Heiden likes to fish a medium-light or medium-action spinning outfit, including an Eagle Claw spinning reel spooled with 12-pound test line. He sticks mostly with a 1/8- to ¼-ounce leadhead jigs onto which he threads a curlytail grub or a Gulp molting shrimp. Electric chicken and new penny are his favorite colors.

"The newest Gulp baits are better because the scent lasts forever. It does make a difference at this time of year," he said. "You need a slow retrieve - shoot, sometimes you don't have to do anything but let it sit. I'll cast to a school and make a real short retrieve, then stop it, then a short retrieve, then stop it and let it settle down to the bottom. Usually, you're fishing in one foot of water or less. I'll cast to the edge of a school; I don't try to cast right to the middle of them because you don't want to spook them and scare them off."

Heiden said the edges of big pods of reds may be the best shot for another reason. The shallowest water is usually the warmest, because the sandy marsh bottoms get good mid-day sunshine.

Hedrick keys on what he likes to call "little finger creeks." He first noticed the amount of reds back in those kinds of areas while oystering several years ago. "They're just sitting back there," he said. "I got into 'em a couple of years ago when I was out oystering. I was walking from one oyster bed to another, and I saw all these redfish in the backs of the creeks.

"They're more in the finger-type creeks, the shallow ones, than they are on the main creeks. You might find 'em on points, but not on those main creeks.

"On a falling tide, they're so far back that they'll move out, but not to the main channels. I look for them in the sunny portions of creeks. I know the (SCDNR) guys have been flying over the marsh, looking down at those creeks and seeing all those reds and saying, 'Oh my gosh.'"

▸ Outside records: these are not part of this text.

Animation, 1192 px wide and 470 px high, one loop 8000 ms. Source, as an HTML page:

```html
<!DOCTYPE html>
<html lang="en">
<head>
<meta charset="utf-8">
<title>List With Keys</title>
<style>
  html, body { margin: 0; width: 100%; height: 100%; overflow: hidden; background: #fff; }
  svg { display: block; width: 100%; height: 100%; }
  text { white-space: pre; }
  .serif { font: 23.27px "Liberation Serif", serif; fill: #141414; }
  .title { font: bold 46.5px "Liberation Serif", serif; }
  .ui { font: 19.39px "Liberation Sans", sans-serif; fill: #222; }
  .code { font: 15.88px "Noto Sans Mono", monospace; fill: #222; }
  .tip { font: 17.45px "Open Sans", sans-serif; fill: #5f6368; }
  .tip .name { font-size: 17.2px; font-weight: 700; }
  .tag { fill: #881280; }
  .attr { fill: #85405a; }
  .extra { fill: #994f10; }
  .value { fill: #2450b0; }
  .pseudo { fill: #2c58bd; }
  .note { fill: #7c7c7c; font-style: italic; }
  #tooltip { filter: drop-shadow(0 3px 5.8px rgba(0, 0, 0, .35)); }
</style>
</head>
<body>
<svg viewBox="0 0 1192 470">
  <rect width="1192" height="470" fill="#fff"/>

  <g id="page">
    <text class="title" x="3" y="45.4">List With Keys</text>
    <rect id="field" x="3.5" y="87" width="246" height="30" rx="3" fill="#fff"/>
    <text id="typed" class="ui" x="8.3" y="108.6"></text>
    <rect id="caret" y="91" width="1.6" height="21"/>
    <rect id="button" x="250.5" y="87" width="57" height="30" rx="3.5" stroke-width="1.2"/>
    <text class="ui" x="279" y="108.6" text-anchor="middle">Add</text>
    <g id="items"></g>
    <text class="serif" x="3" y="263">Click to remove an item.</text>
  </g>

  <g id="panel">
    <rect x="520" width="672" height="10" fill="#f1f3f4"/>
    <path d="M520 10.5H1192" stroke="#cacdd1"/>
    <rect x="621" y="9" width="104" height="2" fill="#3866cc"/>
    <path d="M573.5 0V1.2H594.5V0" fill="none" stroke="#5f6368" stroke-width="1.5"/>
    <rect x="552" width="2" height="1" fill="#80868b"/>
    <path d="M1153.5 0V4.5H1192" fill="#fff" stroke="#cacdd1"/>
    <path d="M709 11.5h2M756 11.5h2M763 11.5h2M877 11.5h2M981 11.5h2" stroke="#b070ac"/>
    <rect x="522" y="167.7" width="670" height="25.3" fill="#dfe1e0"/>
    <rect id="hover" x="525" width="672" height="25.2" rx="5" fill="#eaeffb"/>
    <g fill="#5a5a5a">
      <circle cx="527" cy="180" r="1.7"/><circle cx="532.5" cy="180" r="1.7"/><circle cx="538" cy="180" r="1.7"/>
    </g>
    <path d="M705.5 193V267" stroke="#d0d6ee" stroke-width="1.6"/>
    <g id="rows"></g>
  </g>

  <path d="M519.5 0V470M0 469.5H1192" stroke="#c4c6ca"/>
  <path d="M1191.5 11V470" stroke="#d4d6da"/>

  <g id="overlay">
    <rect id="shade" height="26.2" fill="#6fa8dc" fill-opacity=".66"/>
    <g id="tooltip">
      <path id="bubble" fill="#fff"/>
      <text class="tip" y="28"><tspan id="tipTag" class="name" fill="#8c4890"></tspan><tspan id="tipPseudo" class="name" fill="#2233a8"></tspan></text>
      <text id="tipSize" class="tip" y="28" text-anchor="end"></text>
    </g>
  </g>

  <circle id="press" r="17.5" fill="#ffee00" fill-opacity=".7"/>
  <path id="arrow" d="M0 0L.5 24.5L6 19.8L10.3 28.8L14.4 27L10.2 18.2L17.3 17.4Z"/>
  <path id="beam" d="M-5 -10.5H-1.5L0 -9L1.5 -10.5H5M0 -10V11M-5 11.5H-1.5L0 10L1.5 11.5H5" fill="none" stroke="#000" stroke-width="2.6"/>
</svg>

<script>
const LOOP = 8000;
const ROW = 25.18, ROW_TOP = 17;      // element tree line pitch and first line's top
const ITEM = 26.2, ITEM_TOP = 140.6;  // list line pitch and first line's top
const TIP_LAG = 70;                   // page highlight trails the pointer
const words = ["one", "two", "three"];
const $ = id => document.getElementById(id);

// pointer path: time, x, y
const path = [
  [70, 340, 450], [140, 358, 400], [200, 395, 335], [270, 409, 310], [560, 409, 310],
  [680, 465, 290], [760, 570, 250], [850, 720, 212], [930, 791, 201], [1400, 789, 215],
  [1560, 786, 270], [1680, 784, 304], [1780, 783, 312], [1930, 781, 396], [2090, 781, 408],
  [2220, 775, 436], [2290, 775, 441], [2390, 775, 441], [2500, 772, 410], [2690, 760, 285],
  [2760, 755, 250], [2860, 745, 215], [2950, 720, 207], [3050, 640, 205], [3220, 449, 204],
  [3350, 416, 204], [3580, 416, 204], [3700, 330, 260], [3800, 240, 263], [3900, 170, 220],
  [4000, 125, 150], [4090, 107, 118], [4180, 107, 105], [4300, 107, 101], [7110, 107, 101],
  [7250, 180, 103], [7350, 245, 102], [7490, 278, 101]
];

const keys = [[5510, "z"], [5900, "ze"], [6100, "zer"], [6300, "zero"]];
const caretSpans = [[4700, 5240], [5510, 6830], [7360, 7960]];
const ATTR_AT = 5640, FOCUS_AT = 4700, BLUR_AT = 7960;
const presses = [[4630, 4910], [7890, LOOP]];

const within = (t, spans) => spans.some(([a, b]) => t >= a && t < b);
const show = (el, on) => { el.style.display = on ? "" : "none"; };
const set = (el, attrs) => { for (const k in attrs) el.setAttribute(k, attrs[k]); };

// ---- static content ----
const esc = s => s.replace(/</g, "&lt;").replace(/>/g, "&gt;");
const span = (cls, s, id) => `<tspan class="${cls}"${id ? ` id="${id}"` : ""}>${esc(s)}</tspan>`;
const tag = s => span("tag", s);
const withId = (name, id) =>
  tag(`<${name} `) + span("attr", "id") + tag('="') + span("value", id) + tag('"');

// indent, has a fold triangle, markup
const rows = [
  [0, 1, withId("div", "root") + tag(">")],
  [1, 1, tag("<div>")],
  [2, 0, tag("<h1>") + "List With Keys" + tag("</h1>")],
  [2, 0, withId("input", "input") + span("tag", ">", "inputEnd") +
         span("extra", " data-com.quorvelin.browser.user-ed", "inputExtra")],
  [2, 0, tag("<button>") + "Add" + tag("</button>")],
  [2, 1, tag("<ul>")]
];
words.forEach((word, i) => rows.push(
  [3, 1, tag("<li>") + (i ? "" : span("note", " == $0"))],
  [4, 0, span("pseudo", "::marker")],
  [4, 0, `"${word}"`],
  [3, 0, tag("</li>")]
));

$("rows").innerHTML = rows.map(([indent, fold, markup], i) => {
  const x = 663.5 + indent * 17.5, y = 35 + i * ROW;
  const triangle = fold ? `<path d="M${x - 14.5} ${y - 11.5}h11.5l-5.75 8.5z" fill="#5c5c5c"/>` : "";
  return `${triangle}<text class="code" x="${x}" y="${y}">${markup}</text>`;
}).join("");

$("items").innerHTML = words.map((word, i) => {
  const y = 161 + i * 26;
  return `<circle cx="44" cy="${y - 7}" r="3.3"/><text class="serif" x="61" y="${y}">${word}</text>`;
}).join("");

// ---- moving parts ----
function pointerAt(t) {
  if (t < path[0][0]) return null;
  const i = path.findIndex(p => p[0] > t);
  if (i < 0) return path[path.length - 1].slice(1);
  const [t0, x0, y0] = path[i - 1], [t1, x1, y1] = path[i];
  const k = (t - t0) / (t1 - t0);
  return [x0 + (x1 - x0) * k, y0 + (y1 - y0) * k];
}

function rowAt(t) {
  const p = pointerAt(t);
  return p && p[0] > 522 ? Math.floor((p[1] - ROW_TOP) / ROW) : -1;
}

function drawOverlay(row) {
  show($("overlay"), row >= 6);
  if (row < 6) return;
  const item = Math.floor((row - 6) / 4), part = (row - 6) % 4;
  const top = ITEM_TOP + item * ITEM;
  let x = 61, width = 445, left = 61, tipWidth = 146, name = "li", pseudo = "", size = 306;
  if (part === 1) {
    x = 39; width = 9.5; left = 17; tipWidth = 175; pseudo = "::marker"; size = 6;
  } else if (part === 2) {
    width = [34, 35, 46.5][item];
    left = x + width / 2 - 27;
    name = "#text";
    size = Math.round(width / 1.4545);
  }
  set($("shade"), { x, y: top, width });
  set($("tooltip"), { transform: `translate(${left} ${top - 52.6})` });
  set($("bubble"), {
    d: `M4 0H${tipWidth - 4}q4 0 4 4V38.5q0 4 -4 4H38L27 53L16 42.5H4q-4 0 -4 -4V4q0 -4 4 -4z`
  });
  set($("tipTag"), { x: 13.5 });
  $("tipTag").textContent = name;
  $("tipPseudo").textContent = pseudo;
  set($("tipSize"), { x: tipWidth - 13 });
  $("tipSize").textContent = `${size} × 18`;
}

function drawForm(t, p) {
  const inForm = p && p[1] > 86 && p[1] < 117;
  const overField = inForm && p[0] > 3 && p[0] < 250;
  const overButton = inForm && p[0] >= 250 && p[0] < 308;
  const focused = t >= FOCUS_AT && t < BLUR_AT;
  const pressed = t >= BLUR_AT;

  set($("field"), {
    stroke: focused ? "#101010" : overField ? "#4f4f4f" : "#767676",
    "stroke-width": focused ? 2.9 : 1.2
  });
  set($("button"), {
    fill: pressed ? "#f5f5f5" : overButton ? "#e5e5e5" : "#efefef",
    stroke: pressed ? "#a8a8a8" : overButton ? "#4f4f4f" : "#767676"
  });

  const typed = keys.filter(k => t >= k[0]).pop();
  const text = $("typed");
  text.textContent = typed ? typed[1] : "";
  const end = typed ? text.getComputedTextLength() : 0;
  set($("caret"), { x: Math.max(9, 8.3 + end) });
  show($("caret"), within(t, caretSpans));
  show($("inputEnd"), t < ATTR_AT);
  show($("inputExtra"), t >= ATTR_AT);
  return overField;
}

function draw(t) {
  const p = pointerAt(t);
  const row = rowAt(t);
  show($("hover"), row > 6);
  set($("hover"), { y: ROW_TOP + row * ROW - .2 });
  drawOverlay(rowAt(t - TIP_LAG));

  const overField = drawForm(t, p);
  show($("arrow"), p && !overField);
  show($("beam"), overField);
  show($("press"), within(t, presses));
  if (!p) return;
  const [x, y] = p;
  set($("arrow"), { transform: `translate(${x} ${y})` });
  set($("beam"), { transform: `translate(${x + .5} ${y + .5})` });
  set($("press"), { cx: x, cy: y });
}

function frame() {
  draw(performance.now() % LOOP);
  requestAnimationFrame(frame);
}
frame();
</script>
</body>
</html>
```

Hedrick said that big schools of reds are not hard to find. The water is so clear, and there are usually so many fish, that the school shows up as a dark shadow under the water. And then, there's the peculiar "torpedo-shaped" wake that a redfish makes as it is cruising just below the surface. There's no mistaking it for the sharper "V" wakes made by smaller baitfish such as mullet, at other times of the year.

"You need to be looking well ahead of your boat," Hedrick said. "Sometimes they're so shallow that you can see their fins sticking out of the water. If you aren't already on your trolling motor, you need to get on it right away. I use a Power Pole when I'm back there. When I see 'em, I stop the boat immediately and start casting."

Hedrick likes spinning tackle when stalking winter redfish. He'll fish soft-plastic artificials - the Gulp molting shrimp in the new penny color is one of his favorites - on a leadhead, but he'll also fish cut bait under a cork or on a Carolina rig. Live bait is typically unavailable.

"There are some real small minnows around oyster beds, and a lot of little red worms in the oyster beds," he said. "If you want to, you can catch 'em on a piece of cut mullet if you have some that you've caught fresh back in the summer and brined - salted. Big reds will go crazy over them. I'll fish them under a cork or on a Carolina rig, with a leader of about 18 to 24 inches of 25-pound Seaguar fluorocarbon.

"The presentation has got to be real subtle. I'd rather short cast than throw right in the middle of them."

Hedrick also said that winter reds are suckers for a spinnerbait, "but you have to slow roll it," he said. "I like to fish a spinnerbait with double blades, gold Colorado blades, with a little pink in the body to give it a shrimpy look. I like to throw it way past my target and bring it back slowly, slowly - just enough to keep the blades moving."